But there is another version of Batman, one that is closer to his roots. I was reminded of the delight that can be…
Tue. March 17
Rom-Coms are my favorite kind of movies. Yet Hollywood’s releases have become increasingly formulaic, unfunny, and anything but romantic. (Is Bridesmaids really the best we can do?) So, I was thrilled to encounter Serial (Bad) Weddings at the Washington Jewish Film Festival a few weeks ago.
The French film, subtitled in English, is uproariously funny. That is, if you’re willing to laugh at some seriously politically incorrect humor. And it must be asked: In the aftermath of the Charlie Hebdo massacre, are Western audiences still willing—and able—to do that?
The Jewish Daily Forward reports:
Released in France last year under its original title, Qu’est-ce qu’on a fait au Bon Dieu? (literally, What Have We Done To God?), the movie grossed more than $104 million in its native country, becoming the highest grossing film of .
But speaking to French magazine Le Point last fall, [movie distributor]…
Mon. March 16

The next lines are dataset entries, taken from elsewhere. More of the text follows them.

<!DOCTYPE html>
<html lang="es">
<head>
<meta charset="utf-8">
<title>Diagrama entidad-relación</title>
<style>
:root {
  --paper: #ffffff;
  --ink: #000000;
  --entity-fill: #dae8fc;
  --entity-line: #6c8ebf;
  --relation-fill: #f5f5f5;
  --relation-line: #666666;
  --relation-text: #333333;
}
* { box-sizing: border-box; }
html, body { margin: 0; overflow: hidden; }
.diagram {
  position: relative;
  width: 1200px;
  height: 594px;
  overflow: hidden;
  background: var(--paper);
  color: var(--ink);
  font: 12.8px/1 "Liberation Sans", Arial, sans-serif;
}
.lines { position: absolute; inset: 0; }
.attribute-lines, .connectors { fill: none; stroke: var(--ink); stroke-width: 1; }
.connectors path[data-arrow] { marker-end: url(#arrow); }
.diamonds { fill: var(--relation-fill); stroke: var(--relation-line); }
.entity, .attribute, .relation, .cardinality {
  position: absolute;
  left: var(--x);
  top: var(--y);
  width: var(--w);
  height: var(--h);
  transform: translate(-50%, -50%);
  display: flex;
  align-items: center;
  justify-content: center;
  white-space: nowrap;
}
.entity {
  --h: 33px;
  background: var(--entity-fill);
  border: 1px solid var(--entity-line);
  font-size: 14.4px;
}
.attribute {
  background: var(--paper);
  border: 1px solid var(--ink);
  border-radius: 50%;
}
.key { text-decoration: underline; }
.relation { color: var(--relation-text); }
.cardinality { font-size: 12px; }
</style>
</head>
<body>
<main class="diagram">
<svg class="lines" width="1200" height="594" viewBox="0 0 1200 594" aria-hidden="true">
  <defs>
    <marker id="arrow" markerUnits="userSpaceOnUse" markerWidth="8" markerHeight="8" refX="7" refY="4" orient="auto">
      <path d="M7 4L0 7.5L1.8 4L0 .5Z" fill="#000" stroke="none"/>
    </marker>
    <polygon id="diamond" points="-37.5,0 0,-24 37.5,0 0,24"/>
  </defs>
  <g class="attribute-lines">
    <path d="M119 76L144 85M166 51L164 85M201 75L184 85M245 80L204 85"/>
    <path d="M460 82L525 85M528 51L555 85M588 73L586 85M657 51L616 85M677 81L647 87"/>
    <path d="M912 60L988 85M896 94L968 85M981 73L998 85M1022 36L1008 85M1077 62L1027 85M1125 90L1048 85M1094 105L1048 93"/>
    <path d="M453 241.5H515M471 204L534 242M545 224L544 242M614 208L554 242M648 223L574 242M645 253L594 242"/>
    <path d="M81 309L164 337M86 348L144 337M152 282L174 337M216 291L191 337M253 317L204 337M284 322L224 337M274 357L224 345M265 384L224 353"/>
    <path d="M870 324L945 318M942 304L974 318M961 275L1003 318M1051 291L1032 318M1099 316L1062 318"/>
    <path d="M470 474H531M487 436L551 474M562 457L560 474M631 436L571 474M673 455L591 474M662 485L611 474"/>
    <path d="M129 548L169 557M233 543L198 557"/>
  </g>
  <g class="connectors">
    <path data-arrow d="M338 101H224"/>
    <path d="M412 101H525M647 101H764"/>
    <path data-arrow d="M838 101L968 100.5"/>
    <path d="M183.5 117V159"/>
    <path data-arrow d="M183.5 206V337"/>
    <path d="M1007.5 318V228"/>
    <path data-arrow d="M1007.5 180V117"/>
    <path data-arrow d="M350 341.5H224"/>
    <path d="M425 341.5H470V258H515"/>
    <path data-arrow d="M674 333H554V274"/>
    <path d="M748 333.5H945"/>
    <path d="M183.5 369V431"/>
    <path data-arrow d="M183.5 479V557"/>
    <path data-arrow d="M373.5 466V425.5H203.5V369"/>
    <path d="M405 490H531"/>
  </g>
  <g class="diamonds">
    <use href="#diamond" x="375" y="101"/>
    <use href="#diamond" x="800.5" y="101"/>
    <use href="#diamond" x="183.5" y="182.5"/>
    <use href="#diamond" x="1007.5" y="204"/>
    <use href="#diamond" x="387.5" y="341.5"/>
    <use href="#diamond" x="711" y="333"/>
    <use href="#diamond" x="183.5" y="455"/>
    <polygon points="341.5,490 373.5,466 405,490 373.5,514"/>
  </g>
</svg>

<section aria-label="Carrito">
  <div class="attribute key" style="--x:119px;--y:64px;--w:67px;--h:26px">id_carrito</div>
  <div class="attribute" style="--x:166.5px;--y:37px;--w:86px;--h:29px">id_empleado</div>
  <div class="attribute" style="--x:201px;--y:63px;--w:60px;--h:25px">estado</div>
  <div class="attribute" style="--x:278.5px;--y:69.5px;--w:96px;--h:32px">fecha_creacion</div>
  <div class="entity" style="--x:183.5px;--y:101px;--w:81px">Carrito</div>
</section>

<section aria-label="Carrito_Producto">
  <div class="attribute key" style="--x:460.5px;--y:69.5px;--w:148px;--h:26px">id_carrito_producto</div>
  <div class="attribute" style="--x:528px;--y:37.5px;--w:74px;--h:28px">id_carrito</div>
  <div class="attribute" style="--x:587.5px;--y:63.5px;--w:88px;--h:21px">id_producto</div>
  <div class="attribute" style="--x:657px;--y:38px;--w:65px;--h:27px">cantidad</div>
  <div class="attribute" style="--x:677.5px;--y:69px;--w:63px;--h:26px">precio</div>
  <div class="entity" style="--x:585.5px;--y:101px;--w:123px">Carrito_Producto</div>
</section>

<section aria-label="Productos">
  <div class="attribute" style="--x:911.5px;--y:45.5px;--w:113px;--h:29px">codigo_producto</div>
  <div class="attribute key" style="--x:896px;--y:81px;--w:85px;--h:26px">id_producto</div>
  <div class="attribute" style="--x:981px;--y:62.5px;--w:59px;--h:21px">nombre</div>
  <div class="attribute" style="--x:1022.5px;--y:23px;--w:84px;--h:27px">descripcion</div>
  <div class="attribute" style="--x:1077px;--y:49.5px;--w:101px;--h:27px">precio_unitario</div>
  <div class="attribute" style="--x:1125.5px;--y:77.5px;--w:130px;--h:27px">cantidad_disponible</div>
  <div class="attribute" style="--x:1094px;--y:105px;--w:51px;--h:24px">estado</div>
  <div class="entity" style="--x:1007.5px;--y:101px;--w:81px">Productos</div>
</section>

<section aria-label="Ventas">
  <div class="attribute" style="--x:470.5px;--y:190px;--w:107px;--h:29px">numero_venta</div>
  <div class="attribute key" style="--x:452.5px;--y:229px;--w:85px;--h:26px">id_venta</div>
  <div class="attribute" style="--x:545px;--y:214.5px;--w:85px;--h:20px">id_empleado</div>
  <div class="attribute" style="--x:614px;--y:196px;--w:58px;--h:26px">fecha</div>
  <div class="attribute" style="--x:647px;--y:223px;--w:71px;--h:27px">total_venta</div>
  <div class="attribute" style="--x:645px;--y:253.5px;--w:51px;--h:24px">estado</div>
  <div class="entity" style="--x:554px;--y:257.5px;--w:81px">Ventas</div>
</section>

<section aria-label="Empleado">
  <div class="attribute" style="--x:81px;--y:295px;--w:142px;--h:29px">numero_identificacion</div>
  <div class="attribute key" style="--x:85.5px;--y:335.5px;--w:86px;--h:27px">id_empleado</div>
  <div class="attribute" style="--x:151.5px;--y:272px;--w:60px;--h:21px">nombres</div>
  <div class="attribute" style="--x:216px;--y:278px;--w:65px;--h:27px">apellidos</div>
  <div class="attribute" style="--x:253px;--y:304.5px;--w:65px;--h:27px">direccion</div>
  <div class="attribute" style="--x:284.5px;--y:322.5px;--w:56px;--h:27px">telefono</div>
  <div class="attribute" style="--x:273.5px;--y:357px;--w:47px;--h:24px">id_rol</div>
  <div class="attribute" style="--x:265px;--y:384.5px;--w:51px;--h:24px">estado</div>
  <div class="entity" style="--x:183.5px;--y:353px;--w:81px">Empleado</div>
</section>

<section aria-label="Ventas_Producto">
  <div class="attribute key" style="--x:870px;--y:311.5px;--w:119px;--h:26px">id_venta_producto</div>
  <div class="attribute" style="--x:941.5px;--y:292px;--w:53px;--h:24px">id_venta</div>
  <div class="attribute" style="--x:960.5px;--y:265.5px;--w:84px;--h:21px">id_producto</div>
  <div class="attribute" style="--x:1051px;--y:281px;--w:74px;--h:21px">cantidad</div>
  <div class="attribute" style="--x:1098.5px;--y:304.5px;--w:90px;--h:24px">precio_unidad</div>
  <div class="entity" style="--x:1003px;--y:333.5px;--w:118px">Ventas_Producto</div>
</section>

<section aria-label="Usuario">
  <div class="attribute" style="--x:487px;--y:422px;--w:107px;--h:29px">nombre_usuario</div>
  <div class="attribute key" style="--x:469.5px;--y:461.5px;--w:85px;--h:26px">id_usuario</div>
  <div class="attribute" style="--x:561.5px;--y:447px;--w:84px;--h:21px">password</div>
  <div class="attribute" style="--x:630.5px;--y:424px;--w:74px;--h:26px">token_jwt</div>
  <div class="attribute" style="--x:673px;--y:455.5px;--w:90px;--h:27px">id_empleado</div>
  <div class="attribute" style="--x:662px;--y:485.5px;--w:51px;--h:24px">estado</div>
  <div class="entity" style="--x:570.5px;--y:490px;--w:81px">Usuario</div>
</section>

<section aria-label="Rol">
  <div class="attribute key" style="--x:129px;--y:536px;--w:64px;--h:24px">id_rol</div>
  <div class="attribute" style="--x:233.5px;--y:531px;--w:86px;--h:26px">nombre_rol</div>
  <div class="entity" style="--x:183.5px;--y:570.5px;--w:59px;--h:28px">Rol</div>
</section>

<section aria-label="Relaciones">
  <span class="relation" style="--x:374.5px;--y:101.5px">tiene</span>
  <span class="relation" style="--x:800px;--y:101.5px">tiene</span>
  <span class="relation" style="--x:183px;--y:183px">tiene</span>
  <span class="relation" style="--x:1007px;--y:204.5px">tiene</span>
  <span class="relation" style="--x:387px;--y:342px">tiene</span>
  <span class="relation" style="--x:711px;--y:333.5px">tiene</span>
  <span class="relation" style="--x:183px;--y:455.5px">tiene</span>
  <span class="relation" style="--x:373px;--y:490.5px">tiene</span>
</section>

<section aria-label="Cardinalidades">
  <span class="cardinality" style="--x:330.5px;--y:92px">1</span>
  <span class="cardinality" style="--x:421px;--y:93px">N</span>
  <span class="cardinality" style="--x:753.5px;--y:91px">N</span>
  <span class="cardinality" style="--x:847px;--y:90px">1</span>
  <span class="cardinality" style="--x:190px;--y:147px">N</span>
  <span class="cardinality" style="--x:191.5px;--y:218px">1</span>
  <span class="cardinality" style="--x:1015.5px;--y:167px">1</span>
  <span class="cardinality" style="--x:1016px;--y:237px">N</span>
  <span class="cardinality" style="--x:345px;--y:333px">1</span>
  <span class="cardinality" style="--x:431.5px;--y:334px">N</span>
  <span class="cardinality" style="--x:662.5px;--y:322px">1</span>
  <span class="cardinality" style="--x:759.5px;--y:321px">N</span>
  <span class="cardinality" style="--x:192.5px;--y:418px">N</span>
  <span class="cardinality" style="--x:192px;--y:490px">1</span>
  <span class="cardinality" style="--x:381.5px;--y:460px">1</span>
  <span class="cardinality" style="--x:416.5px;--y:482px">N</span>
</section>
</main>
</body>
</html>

There is arguably no group of people on earth more tone-deaf about their own privilege and wealth than the denizens of the high fashion world. They often can’t comprehend the disconnect of highly-paid models in impossibly expensive designer wear posing in slums, or runway shows featuring homeless chic, or poverty-stricken people in exotic locales serving as props or ambiance in photo shoots. The cluelessness is painful to witness.
Enter 32-year-old German princess Elisabeth von Thurn und Taxis, Vogue’s style editor-at-large. TNT, as she is called, exposed herself as seriously out-of-touch with the commoners earlier this month by posting an Instagram pic of a homeless woman surrounded by her bagged possessions, sitting under a dirty blanket on the street before a metal-shuttered storefront—and reading Vogue.
Von Thurn und Taxis, who was in the City of Lights for fashion week, blithely commented on the pic, “Paris is full of…
Mon. March 16
The beginning of the new Cinderella movie is a fairy tale ending.
We see a couple cooing over their baby daughter, sitting in a sunny meadow, wildflowers abounding. The little girl grows older, but the idyllic quality remains. We see young Ella learning to dance with her dad, her mother watching them; we see her going to sleep, her mother singing to her, her father in the background.
And then—to use a phrase singularly appropriate for Cinderella—the other shoe drops: Ella’s mother dies, after telling her daughter she must “have courage and be kind.”
So begins a downward spiral for Ella’s life: she gains a cruel stepmother, Lady Tremaine, and stepsisters, her father dies, and she finds herself the mocked family maid.
Then, of course, she gets her twist of fate: she meets and falls in love with a man (Kit) who, unknown to her, is…
For “Mad Men” creator and executive producer Matthew…CONTINUE READING >